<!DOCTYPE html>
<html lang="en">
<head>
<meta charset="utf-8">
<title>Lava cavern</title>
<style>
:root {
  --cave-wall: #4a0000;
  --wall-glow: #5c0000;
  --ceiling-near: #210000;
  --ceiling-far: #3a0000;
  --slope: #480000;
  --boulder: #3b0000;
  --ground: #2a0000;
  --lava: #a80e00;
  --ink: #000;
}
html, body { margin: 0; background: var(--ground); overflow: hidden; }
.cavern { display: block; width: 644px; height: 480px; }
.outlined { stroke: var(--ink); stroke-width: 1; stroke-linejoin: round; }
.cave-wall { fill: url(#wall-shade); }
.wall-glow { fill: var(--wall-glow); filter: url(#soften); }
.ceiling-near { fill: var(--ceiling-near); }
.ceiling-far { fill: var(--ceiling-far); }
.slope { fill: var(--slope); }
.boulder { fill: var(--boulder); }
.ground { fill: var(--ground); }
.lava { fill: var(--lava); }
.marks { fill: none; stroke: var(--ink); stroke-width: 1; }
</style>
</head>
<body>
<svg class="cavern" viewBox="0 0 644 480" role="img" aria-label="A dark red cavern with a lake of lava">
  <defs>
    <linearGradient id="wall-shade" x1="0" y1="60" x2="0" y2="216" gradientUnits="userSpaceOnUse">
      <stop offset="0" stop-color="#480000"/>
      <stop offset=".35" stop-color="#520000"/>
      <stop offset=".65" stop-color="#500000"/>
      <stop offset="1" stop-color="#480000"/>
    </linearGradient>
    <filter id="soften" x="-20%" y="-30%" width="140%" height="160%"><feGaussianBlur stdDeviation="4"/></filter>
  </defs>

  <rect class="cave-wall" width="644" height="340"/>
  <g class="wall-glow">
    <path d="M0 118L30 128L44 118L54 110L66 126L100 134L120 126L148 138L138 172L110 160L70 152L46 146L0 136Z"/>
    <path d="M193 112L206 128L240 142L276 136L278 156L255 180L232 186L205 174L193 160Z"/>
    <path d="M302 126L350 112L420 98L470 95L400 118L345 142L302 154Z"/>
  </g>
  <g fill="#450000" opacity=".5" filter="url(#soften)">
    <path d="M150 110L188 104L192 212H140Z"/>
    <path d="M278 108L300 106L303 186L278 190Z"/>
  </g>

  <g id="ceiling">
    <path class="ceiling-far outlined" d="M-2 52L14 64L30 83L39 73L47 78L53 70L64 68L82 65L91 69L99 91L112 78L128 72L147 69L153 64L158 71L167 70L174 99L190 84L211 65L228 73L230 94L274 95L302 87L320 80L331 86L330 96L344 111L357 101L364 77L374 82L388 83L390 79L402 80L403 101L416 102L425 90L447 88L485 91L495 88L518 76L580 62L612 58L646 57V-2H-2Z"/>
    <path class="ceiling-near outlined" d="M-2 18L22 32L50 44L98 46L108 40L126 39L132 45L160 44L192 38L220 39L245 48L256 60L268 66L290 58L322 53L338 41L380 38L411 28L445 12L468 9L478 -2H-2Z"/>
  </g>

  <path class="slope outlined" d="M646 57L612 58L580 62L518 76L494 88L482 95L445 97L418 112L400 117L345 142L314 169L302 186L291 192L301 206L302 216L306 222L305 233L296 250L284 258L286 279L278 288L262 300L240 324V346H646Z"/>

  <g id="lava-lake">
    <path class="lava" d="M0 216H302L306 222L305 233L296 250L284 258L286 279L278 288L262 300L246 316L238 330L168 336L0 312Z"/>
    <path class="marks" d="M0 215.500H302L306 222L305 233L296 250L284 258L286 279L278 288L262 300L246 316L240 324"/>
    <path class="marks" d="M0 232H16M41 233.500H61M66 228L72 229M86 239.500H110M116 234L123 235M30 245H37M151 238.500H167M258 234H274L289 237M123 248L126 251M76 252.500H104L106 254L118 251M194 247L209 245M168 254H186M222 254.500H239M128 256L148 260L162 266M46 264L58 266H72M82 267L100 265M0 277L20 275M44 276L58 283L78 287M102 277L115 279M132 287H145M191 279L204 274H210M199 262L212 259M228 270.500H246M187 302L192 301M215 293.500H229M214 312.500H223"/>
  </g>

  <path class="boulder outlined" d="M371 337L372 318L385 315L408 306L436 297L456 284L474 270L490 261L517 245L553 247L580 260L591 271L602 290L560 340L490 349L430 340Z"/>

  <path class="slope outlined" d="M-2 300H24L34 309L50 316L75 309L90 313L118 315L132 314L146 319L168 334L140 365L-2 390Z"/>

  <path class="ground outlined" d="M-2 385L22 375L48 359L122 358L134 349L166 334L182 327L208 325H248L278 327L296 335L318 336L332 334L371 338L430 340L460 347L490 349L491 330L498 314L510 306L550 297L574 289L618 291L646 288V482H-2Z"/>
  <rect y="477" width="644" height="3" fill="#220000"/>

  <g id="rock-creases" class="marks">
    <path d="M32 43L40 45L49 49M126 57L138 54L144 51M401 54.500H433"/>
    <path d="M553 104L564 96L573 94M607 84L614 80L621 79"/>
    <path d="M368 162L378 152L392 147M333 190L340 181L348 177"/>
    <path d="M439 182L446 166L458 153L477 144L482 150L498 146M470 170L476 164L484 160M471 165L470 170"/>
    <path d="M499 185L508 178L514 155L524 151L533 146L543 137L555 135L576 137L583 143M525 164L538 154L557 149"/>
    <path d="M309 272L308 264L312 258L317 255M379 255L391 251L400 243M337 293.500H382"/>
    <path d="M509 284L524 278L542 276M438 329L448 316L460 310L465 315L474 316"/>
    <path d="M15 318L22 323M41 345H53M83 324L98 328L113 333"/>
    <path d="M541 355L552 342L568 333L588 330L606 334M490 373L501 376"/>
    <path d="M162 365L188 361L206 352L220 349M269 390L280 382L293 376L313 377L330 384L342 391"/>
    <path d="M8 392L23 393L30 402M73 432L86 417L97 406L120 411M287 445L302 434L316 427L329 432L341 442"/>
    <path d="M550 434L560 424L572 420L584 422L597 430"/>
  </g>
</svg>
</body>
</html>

__________________________________________________

* [To do] Scan the material above for the word "boulder", and copy each line where it appears.

* [Your response]
  --boulder: #3b0000;
.boulder { fill: var(--boulder); }
  <path class="boulder outlined" d="M371 337L372 318L385 315L408 306L436 297L456 284L474 270L490 261L517 245L553 247L580 260L591 271L602 290L560 340L490 349L430 340Z"/>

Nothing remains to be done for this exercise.